Wednesday, August 20 2014 1:35 PM EDT2014-08-20 17:35:47 GMT
Lyndi Trischler has a passion for police work. She became a Florence Police officer in February 2012. Last year, she welcomed her first daughter and a few months later became pregnant with her firstMore >>
Lyndi Trischler has a passion for police work. That's why she became a Florence Police officer in 2012. Now, she says, she is forced to choose between her job and her family.More >>
Dashcam footage captures an amazingly acrobatic motorcycle accident. As a car switches lanes, a motorcyclist slams into the vehicle's rear bumper. The motorcyclists is launched into the air, flips andMore >>
Dashcam footage captures an amazingly acrobatic motorcycle accident.More >>
Tuesday, August 19 2014 4:10 PM EDT2014-08-19 20:10:07 GMT
The police chief for Gulf Shores along Alabama's coast is weighing-in on the actions of the law enforcement commander in charge of Ferguson, Missouri's in the wake of an escalating crisis brought on byMore >>
Gulf Shores Police Chief Ed Delmore wrote a blistering open letter to Captain Ronald S. Johnson, who was given command of law enforcement operations following days of looting and rioting in the city.More >>
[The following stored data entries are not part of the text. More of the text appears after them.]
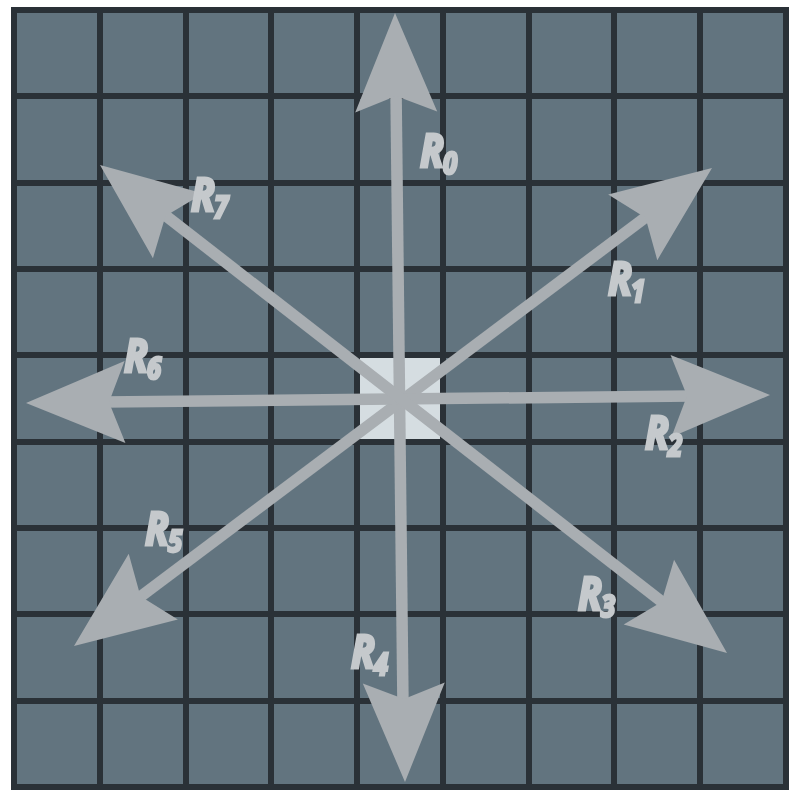
<!DOCTYPE html>
<html lang="en">
<head>
<meta charset="utf-8">
<title>Eight ray directions on a grid</title>
<style>
:root {
  --paper: #ffffff;
  --line: #2a3137;
  --cell: #62747f;
  --origin: #d5dde1;
  --ray: #a9aeb2;
  --label: #c5c9cc;
}
* { box-sizing: border-box; margin: 0; }
html, body { width: 800px; height: 800px; overflow: hidden; background: var(--paper); }
.diagram { position: relative; width: 800px; height: 800px; overflow: hidden; padding: 7px 11px 10px; }
.board {
  display: grid;
  grid-template: repeat(9, 1fr) / repeat(9, 1fr);
  gap: 6px;
  padding: 6px;
  width: 778px;
  height: 783px;
  background: var(--line);
}
.board i { background: var(--cell); }
.board .origin { background: var(--origin); }
.rays { position: absolute; left: 0; top: 0; fill: var(--ray); }
.label {
  position: absolute;
  left: var(--x);
  top: var(--y);
  font: italic 700 46px/1 "Open Sans", "Noto Sans", sans-serif;
  color: var(--label);
  -webkit-text-stroke: 3px var(--label);
  transform: scaleX(.85);
  transform-origin: 0 0;
}
.label sub { position: absolute; left: 27px; top: 22px; font-size: 30px; line-height: 1; }
</style>
</head>
<body>
<main class="diagram">
  <div class="board">
    <i></i><i></i><i></i><i></i><i></i><i></i><i></i><i></i><i></i>
    <i></i><i></i><i></i><i></i><i></i><i></i><i></i><i></i><i></i>
    <i></i><i></i><i></i><i></i><i></i><i></i><i></i><i></i><i></i>
    <i></i><i></i><i></i><i></i><i></i><i></i><i></i><i></i><i></i>
    <i></i><i></i><i></i><i></i><i class="origin"></i><i></i><i></i><i></i><i></i>
    <i></i><i></i><i></i><i></i><i></i><i></i><i></i><i></i><i></i>
    <i></i><i></i><i></i><i></i><i></i><i></i><i></i><i></i><i></i>
    <i></i><i></i><i></i><i></i><i></i><i></i><i></i><i></i><i></i>
    <i></i><i></i><i></i><i></i><i></i><i></i><i></i><i></i><i></i>
  </div>

  <svg class="rays" width="800" height="800" viewBox="0 0 800 800" role="img" aria-label="Eight arrows leaving the centre cell">
    <defs>
      <polygon id="head" points="0,0 -99,-41 -83,0 -99,41"/>
    </defs>
    <g stroke="#a9aeb2" stroke-width="11.5">
      <line x1="396" y1="90" x2="403" y2="705"/>
      <line x1="650" y1="214" x2="136" y2="600"/>
      <line x1="692" y1="396" x2="104" y2="402"/>
      <line x1="666" y1="605" x2="161" y2="212"/>
    </g>
    <use href="#head" transform="translate(395 13) rotate(-90.7)"/>
    <use href="#head" transform="translate(712 168) rotate(-36.8)"/>
    <use href="#head" transform="translate(770 395) rotate(-0.6)"/>
    <use href="#head" transform="translate(727 653) rotate(37.9)"/>
    <use href="#head" transform="translate(405 782) rotate(89.3)"/>
    <use href="#head" transform="translate(74 646) rotate(143.2)"/>
    <use href="#head" transform="translate(26 403) rotate(179.4)"/>
    <use href="#head" transform="translate(100 165) rotate(217.9)"/>
  </svg>

  <span class="label" style="--x:420px;--y:126px">R<sub>0</sub></span>
  <span class="label" style="--x:608px;--y:254px">R<sub>1</sub></span>
  <span class="label" style="--x:645px;--y:408px">R<sub>2</sub></span>
  <span class="label" style="--x:578px;--y:569px">R<sub>3</sub></span>
  <span class="label" style="--x:351px;--y:627px">R<sub>4</sub></span>
  <span class="label" style="--x:145px;--y:504px">R<sub>5</sub></span>
  <span class="label" style="--x:124px;--y:331px">R<sub>6</sub></span>
  <span class="label" style="--x:191px;--y:170px">R<sub>7</sub></span>
</main>
</body>
</html>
Tuesday's primary election narrowed the field for Toledo Mayor from seven candidates to two. Moving on to the Nov. 5 general election are Mayor Michael Bell and fellow independent D. Michael Collins.
Bell finished first in the primary, gathering 26.7 percent of the vote. Collins was close behind with 24.45 percent.
Lucas County Auditor Anita Lopez narrowly missed the cut, with 22.92 percent of the vote, followed by Toledo City Councilman Joe McNamara with 22.44 percent, Alan Cox with 1.59 percent, Michael Konwinski with 1.19 percent and Opal Covey with .6 percent. Ballots cast for write-in candidates totaled .12 percent of the vote.
The election marks the first time since Toledo moved to a strong mayor form of government in 1993, that a democratic candidate for mayor has not moved forward into the general election contest.
Four years ago Bell had the backing of the Toledo Police Patrolman's Association and Local 92. This time, Collins has those endorsements. Over the past three and a half years, Collins has been a vocal critic of many public safety initiatives from the Bell administration. While the mayor says public safety will be a big focus of this race, he's also going to focus on economic growth and the city's improved budget picture.
"I think it stands up very well, realizing when we started, our revenue has increased $20 million since I took over in 2010. Most people don't know that. They don't know we've increased by 6,000 jobs. What we need to do is be clear with the message," explained Mayor Bell.
Last night's primary raises the question: Is the Democratic party losing its grip on the Glass City?